Why conserve the dolphins?
They are the apex predators of the rivers in which they inhabit, at par with the Gharial Gavialis gangeticus. Nevertheless, the stretches that are protected for the Ganges river dolphins will invariably be a refuge for the other species that are sensitive to human activities. Other aquatic dependent species such as turtles and birds may also thrive in these protected stretches as it will have minimum human mediated disturbances that tend to distort the natural behavior of these species. The intensity benefit to the other species is, however, proportional to the area conserved, for larger area conservation promises protection of multiple microhabitats that will ensure protection of species that occupy different microhabitat niches.
The Ganges river dolphin presence coincides with the prime fishing grounds, and this sustains a large proportion of the riverine communities – the fishers. Creating conservation areas for the Ganges river dolphins also promise a refuge area for the fish, that will eventually replenish the fish stock in the overfished areas – in a way also benefitting and promising a long-term fish stock for the fishing communities of the adjoining villages.
Among the river dolphins, Platanista are also the only one group that are not suction feeders, but instead adopted to be long-snouted snappers like the Gharial. They are also distinct, as they have a side-swimming mechanism, and along with other features are stated to be the “greatest total of modifications seen in any cetacean (Miller, 1923, p.41)”. The Platanista are also one of the two species that are blind and rely on their acoustic communication skills to navigate, forage and other day-to-day activities.
The Ganges river dolphins are a distinct group of cetaceans.

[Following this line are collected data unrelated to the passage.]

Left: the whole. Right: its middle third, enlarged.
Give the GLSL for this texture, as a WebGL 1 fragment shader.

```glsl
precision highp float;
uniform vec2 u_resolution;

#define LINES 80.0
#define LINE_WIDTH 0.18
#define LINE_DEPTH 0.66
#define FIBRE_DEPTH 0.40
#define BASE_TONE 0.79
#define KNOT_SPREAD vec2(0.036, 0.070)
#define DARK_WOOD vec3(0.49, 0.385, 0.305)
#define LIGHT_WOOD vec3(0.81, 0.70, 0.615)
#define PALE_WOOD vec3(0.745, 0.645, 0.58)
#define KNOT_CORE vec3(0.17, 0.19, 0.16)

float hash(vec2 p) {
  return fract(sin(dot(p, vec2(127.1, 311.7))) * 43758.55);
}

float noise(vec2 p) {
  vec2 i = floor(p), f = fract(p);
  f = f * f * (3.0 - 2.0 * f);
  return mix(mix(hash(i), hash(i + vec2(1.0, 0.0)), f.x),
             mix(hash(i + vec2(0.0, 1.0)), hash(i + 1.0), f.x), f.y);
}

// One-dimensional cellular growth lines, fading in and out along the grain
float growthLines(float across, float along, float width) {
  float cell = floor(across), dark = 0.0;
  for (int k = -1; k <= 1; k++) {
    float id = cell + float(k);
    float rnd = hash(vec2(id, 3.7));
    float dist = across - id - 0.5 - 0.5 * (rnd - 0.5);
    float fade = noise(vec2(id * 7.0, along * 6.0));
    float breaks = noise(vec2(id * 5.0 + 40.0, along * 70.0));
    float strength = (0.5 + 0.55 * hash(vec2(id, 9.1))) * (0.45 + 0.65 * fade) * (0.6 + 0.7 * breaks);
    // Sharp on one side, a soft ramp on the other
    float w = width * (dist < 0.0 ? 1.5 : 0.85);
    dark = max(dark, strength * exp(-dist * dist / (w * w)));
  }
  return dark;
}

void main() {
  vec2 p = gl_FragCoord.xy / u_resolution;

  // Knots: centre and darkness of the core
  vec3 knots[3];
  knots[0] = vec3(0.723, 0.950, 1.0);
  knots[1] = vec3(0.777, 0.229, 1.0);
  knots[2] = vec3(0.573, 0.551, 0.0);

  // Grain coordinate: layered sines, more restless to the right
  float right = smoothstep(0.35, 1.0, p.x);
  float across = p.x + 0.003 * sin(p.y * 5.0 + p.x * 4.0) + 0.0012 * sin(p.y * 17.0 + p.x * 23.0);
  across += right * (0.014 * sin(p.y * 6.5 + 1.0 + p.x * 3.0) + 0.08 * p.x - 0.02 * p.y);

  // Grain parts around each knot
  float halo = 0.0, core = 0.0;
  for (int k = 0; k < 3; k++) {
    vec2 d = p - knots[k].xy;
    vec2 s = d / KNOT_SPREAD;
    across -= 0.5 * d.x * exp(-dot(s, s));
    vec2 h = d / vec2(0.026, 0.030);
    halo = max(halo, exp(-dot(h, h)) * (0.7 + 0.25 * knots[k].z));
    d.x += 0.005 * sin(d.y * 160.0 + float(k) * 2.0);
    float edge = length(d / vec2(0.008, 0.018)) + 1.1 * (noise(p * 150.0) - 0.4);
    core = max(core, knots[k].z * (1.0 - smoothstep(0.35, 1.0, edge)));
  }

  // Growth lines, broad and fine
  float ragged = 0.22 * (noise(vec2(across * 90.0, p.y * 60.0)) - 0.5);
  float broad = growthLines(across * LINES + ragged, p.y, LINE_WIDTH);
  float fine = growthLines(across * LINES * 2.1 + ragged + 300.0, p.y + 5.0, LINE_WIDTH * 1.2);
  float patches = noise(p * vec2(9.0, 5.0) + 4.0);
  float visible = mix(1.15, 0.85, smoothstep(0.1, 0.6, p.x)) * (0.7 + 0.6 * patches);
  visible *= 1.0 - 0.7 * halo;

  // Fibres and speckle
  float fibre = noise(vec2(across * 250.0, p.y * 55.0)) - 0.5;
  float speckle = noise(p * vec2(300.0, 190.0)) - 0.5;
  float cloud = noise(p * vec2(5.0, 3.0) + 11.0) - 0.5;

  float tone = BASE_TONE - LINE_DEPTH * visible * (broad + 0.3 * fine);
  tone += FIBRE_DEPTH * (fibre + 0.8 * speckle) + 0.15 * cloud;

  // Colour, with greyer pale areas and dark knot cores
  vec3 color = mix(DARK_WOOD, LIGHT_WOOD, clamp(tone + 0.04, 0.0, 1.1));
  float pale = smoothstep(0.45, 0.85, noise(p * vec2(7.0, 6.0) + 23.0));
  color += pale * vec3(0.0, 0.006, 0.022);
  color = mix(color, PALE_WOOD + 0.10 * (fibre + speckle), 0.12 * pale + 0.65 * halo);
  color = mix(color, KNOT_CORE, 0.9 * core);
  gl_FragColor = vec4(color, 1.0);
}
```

The Genus to which these dolphins belong to – Platanista is reported to have been marine earlier. However, after the delphinoids (the present day marine dolphins diversified and spread, the Platanista occupied the fresh water habitats, evolving eventually into the present day Ganges river dolphins. These dolphins, are hence, suggested to be a basal group in the evolution (Sahni and Koenigswald 1997), even before some of the beaked whales evolved. Genetic studies through SINEs suggested that the Platanista lineage is ancient and that this genus is the only living member of this once diverse clade. The presence of most of the features of the Ganges river dolphins in the ancestor of all extant whales (even in baleen whales) and Archaeoceti (“ancient whales”), the Ganges river dolphins are possibly the oldest extant lineage of cetacea which probably qualifies a designation of ‘‘living fossils.’’